The natural history of juvenile-onset ankylosing spondylitis: a 24-year retrospective case-control study

Br J Rheumatol. 1988 Apr;27(2):91-3. doi: 10.1093/rheumatology/27.2.91.


One hundred and thirty-five patients with juvenile-onset ankylosing spondylitis (JAS: less than 16 years at onset, mean 12.8 years) were compared to 135 adult-onset spondylitics (AAS: greater than 21 years at onset, mean 26.1 years), controlled for disease duration (24.5 and 23.5 years, respectively), to assess the outcome of juvenile-onset disease. Review was by postal questionnaire and health-assessment measures. The sex distribution was similar: 73% and 74% males, respectively. All parameters showed comparable outcome with the exception of the numbers in full-time employment (JAS 74%, AAS 56%; p less than 0.01) and total hip replacements (JAS 17%, AAS 4%; p less than 0.01).
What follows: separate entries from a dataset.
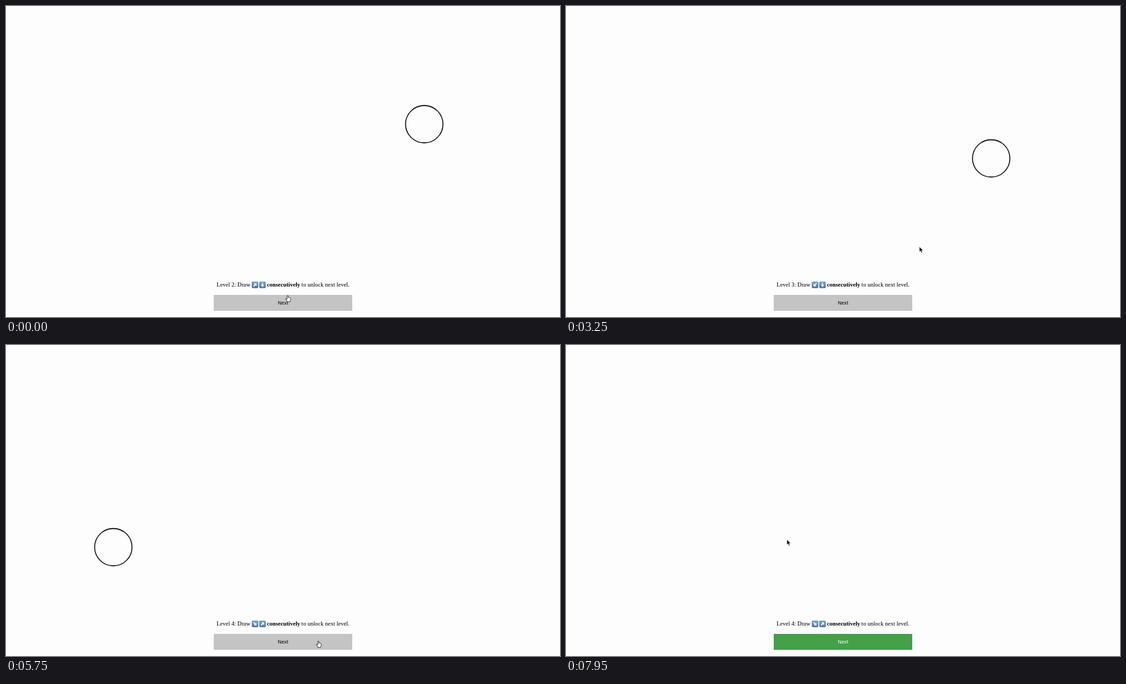
An HTML page for the animation above (8 s loop, 800x450 px).

```html
<!DOCTYPE html>
<html lang="en">
<head>
<meta charset="utf-8">
<title>Draw to unlock</title>
<style>
  html, body { margin: 0; width: 100%; height: 100%; overflow: hidden; background: #fdfdfd; }
  svg { display: block; width: 800px; height: 450px; }
  .hint { font: 8.47px "Liberation Serif", "Times New Roman", serif; }
  .hint .strong { font-weight: bold; }
  #next { font: 7.3px "Liberation Sans", Arial, sans-serif; text-anchor: middle; }
</style>
</head>
<body>
<svg viewBox="0 0 800 450">
  <defs>
    <linearGradient id="key" x2="0" y2="1">
      <stop offset="0" stop-color="#7ba3c8"/>
      <stop offset="1" stop-color="#486f9b"/>
    </linearGradient>
    <g id="tile">
      <rect x="-4.7" y="-4.7" width="9.4" height="9.4" rx="1.4" fill="url(#key)"/>
    </g>
    <path id="arrow" d="M-3 -.8H0V-2.8L3.2 0L0 2.8V.8H-3Z" fill="#fff"/>
  </defs>
  <rect width="800" height="450" fill="#fdfdfd"/>
  <polyline id="line" fill="none" stroke="#000" stroke-width="3" stroke-linecap="round" stroke-linejoin="round"/>
  <circle id="ring" r="27" stroke="#000" stroke-width="1.3"/>
  <g class="hint">
    <text id="level" x="304" y="406.4"></text>
    <text class="strong" x="376.8" y="406.4">consecutively</text>
    <text x="426.8" y="406.4">to unlock next level.</text>
  </g>
  <g transform="translate(359.6 403.5)"><use href="#tile"/><use id="arrowA" href="#arrow"/></g>
  <g transform="translate(370.4 403.5)"><use href="#tile"/><use id="arrowB" href="#arrow"/></g>
  <rect id="button" x="300" y="418" width="200" height="23"/>
  <text id="next" x="400" y="432.4">Next</text>
  <path id="pointer" d="M0 0V7.7L1.7 6.1L3 9L4.3 8.4L3.1 5.6H5.4Z" fill="#000" stroke="#fff" stroke-width=".5"/>
  <path id="hand" d="M-.8 .8Q0 -.3 .7 .8V3.3Q1.5 2.8 2 3.6Q2.8 3.2 3.2 4Q4.4 3.8 4.3 5.2Q4.3 7.4 3.3 8.4V9.6H-.9V8.6L-3 5.6Q-2.7 4.5 -1.6 5.4L-.8 6.1Z"
    fill="#fff" stroke="#000" stroke-width=".65" stroke-linejoin="round"/>
</svg>
<script>
const LOOP = 8000, PEN_LAG = 55, FADE = 200;
const byId = id => document.getElementById(id);
const [line, ring, level, arrowA, arrowB, button, next, pointer, hand] =
  ["line", "ring", "level", "arrowA", "arrowB", "button", "next", "pointer", "hand"].map(byId);

// Each level: first moment, ring centre, arrow angles, pen down, pen up.
const levels = [
  { n: 2, from: 0, x: 604, y: 171, angles: [-45, 90], press: 560, release: 1800 },
  { n: 3, from: 2600, x: 614, y: 220.5, angles: [135, 90], press: 3690, release: 5200 },
  { n: 4, from: 5750, x: 155, y: 292.5, angles: [45, -45], press: 6800, release: 7950 }
];

// Cursor moves: start, end, target x, target y, sideways bow.
const home = [406.8, 418.4];
const moves = [
  [0, 600, 606, 174, 0],
  [850, 1150, 731.5, 81, 4],
  [1250, 1622, 723.5, 178, 1.3],
  [2100, 2350, 467.3, 418.8, 0],
  [2400, 2900, 445, 432.5, 0],
  [2950, 3650, 610, 219.5, 0],
  [4050, 4500, 530, 272, 0],
  [4600, 4980, 534, 357, -1.5],
  [5220, 5500, 451, 428, 0],
  [6250, 6798, 158, 292, 0],
  [7100, 7430, 239, 351, 0],
  [7480, 7800, 319, 281.5, 2]
];

const clamp = v => Math.max(0, Math.min(1, v));
const smooth = u => u * u * (3 - 2 * u);

function cursorAt(t) {
  let [x, y] = home;
  for (const [start, end, tx, ty, bow] of moves) {
    if (t <= start) break;
    const k = smooth(clamp((t - start) / (end - start)));
    const dx = tx - x, dy = ty - y;
    const side = bow * 4 * k * (1 - k) / Math.hypot(dx, dy);
    x += dx * k - dy * side;
    y += dy * k + dx * side;
  }
  return [x, y];
}

function strokePoints(from, to) {
  const points = [];
  for (let t = from; t < to; t += 15) points.push(cursorAt(t));
  points.push(cursorAt(to));
  return points.map(p => p.map(v => v.toFixed(2)).join()).join(" ");
}

const show = (el, on) => el.setAttribute("visibility", on ? "visible" : "hidden");

function render(t) {
  const stage = levels.findLast(l => t >= l.from);
  const done = t >= stage.release;
  const penTime = t - PEN_LAG;

  level.textContent = `Level ${stage.n}: Draw`;
  arrowA.setAttribute("transform", `rotate(${stage.angles[0]})`);
  arrowB.setAttribute("transform", `rotate(${stage.angles[1]})`);

  show(ring, !done);
  ring.setAttribute("cx", stage.x);
  ring.setAttribute("cy", stage.y);
  const grey = Math.round(253 - 138 * clamp((t - stage.press) / FADE));
  ring.setAttribute("fill", `rgb(${grey},${grey},${grey})`);

  const drawing = !done && penTime > stage.press + FADE;
  show(line, drawing);
  if (drawing) line.setAttribute("points", strokePoints(stage.press + FADE, penTime));

  button.setAttribute("fill", done ? "#43a146" : "#c4c4c4");
  next.setAttribute("fill", done ? "#fff" : "#000");

  const [x, y] = cursorAt(t);
  const overButton = x >= 300 && x <= 500 && y >= 418 && y <= 441;
  show(hand, overButton);
  show(pointer, !overButton);
  (overButton ? hand : pointer).setAttribute("transform", `translate(${x} ${y})`);
}

function tick() {
  render(performance.now() % LOOP);
  requestAnimationFrame(tick);
}
tick();
</script>
</body>
</html>
```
In conclusion: (a) the premature hip is particularly at risk in ankylosing spondylitis; (b) there are few differences between the outcome of JAS and AAS; (c) overall, JAS patients do well in adulthood.
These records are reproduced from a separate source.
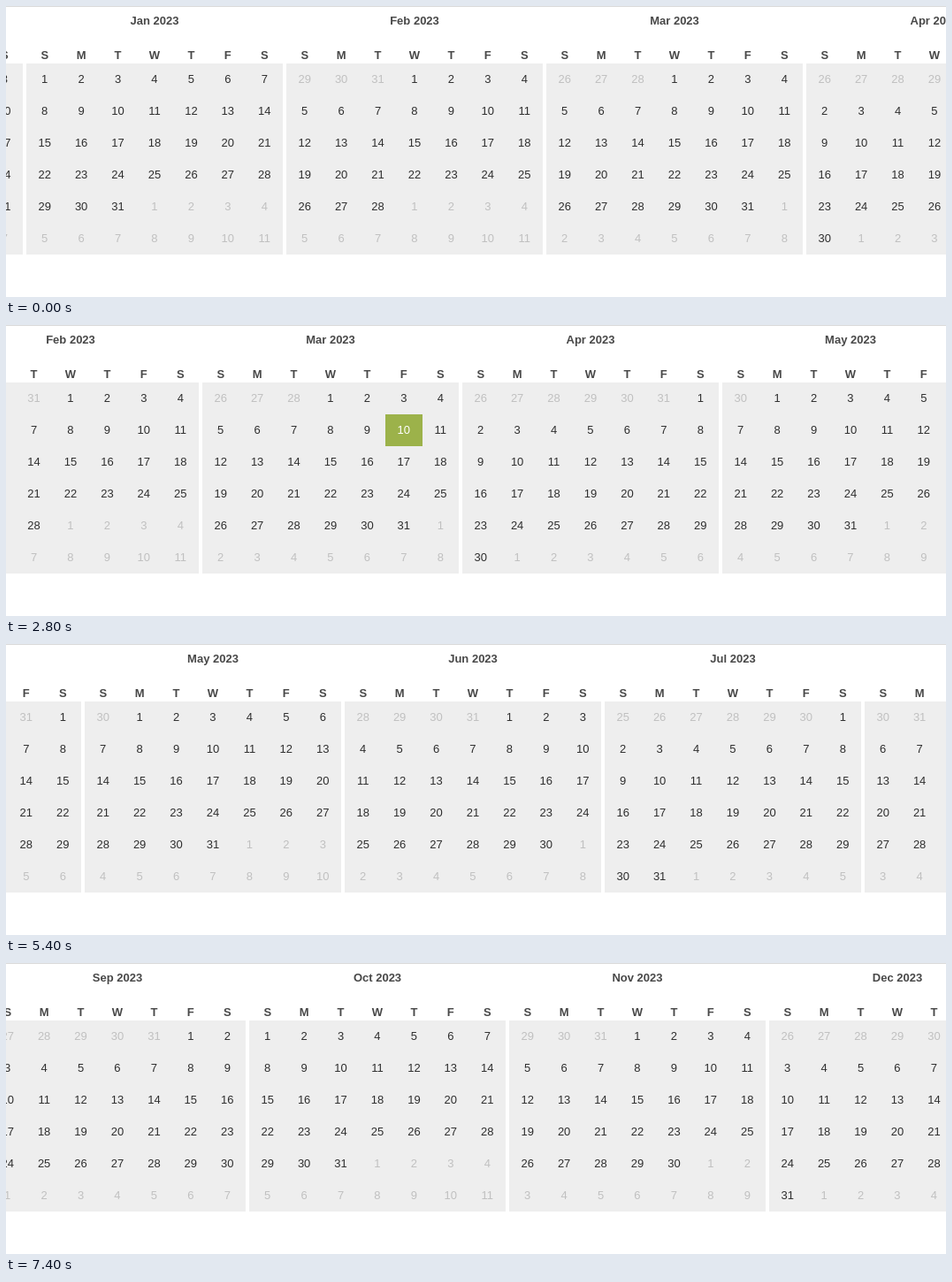
Animation, 1063 px wide and 329 px high, one loop 8 s. Source, as an HTML page:

```html
<!DOCTYPE html>
<html lang="en">
<head>
<meta charset="utf-8">
<title>Scrolling calendar</title>
<style>
  html, body { margin: 0; width: 100%; height: 100%; overflow: hidden; background: #fff; }
  #stage {
    position: relative; width: 1063px; height: 329px; overflow: hidden;
    box-sizing: border-box; background: #fff;
    font: 13px/15px "Liberation Sans", Arial, sans-serif; color: #2e2e2e;
  }
  #stage::after {
    content: ""; position: absolute; left: 0; top: 0; width: 100%; height: 1px; background: #d9d9d9;
  }
  #strip { position: absolute; left: 0; top: 0; }
  .month { position: absolute; top: 0; width: 290px; height: 281px; text-align: center; }
  .title, .weekdays { position: absolute; width: 100%; font-weight: bold; color: #484848; }
  .title { top: 9px; }
  .weekdays { top: 48px; display: flex; }
  .days { position: absolute; top: 65px; width: 100%; height: 216px; background: #eee; display: flex; flex-wrap: wrap; }
  .weekdays span, .days span { width: calc(100% / 7); }
  .days span { height: 36px; line-height: 35px; }
  .days .outside { color: #c0c0c0; }
  .days .selected { background-color: #9cb24a; color: #fff; }
  .days .hover { background-image: linear-gradient(rgba(0, 0, 0, .105), rgba(0, 0, 0, .105)); }
</style>
</head>
<body>
<div id="stage"><div id="strip"></div></div>
<script>
const LOOP = 8000, TICK = 100, PITCH = 294, JAN_LEFT = 23;
const MAR = 2, JUL = 6;
const NAMES = 'Jan Feb Mar Apr May Jun Jul Aug Sep Oct Nov Dec'.split(' ');
const strip = document.getElementById('strip');

function add(parent, tag, className, text = '') {
  const el = document.createElement(tag);
  el.className = className;
  el.textContent = text;
  return parent.appendChild(el);
}

// Builds a six-week month; index 0 is January 2023. Returns its day cells.
function buildMonth(index) {
  const first = new Date(2023, index, 1);
  const month = add(strip, 'div', 'month');
  month.style.left = JAN_LEFT + index * PITCH + 'px';
  add(month, 'div', 'title', NAMES[first.getMonth()] + ' ' + first.getFullYear());
  const weekdays = add(month, 'div', 'weekdays');
  for (const letter of 'SMTWTFS') add(weekdays, 'span', '', letter);
  const days = add(month, 'div', 'days');
  return Array.from({ length: 42 }, (_, i) => {
    const date = new Date(2023, index, 1 - first.getDay() + i);
    const inside = date.getMonth() === first.getMonth();
    return add(days, 'span', inside ? '' : 'outside', date.getDate());
  });
}

const months = {};
for (let i = -1; i < 12; i++) months[i] = buildMonth(i);

const cell = (month, row, col) => months[month][row * 7 + col];
const picked = cell(MAR, 1, 5);
const PICK_FROM = 1600;

// Pointer: [time, hovered cell]
const hovers = [
  [0, null],
  [700, cell(MAR, 4, 6)],
  [800, cell(MAR, 3, 6)],
  [900, cell(MAR, 3, 5)],
  [1000, cell(MAR, 2, 4)],
  [1100, cell(MAR, 1, 4)],
  [1200, picked],
  [1900, cell(MAR, 2, 5)],
  [2000, cell(MAR, 3, 5)],
  [2100, null],
  [4200, cell(JUL, 5, 0)],
  [4300, null]
];

// Swipes: [first step, last step, scroll before, scroll after]
const swipes = [
  [2600, 3000, 0, 511],
  [3600, 4000, 511, 1015],
  [5400, 5800, 1015, 1458],
  [6400, 6700, 1458, 1915],
  [7100, 7400, 1915, 2394]
];

// Quick start, longer slow-down
function ease(p) {
  const q = Math.pow(p, 0.75);
  return q * q * (3 - 2 * q);
}

function scrollAt(t) {
  let x = 0;
  for (const [start, end, from, to] of swipes) {
    if (t < start) break;
    const p = Math.min(1, (t - start + TICK) / (end - start + TICK));
    x = from + (to - from) * ease(p);
  }
  return Math.round(x);
}

let hovered = null;

function render(now) {
  const t = Math.floor((now % LOOP) / TICK) * TICK;
  strip.style.left = -scrollAt(t) + 'px';
  picked.classList.toggle('selected', t >= PICK_FROM);
  const next = hovers.filter(([time]) => time <= t).pop()[1];
  if (next !== hovered) {
    if (hovered) hovered.classList.remove('hover');
    if (next) next.classList.add('hover');
    hovered = next;
  }
}

function frame() {
  render(performance.now());
  requestAnimationFrame(frame);
}
frame();
</script>
</body>
</html>
```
Publication types

  • Comparative Study
  • Research Support, Non-U.S. Gov't

MeSH terms

  • Adolescent
  • Adult
  • Age Factors
  • Child
  • Child, Preschool
  • Female
  • Hip Prosthesis
  • Humans
  • Male
  • Prognosis
  • Retrospective Studies
  • Severity of Illness Index
  • Spondylitis, Ankylosing / physiopathology*
  • Surveys and Questionnaires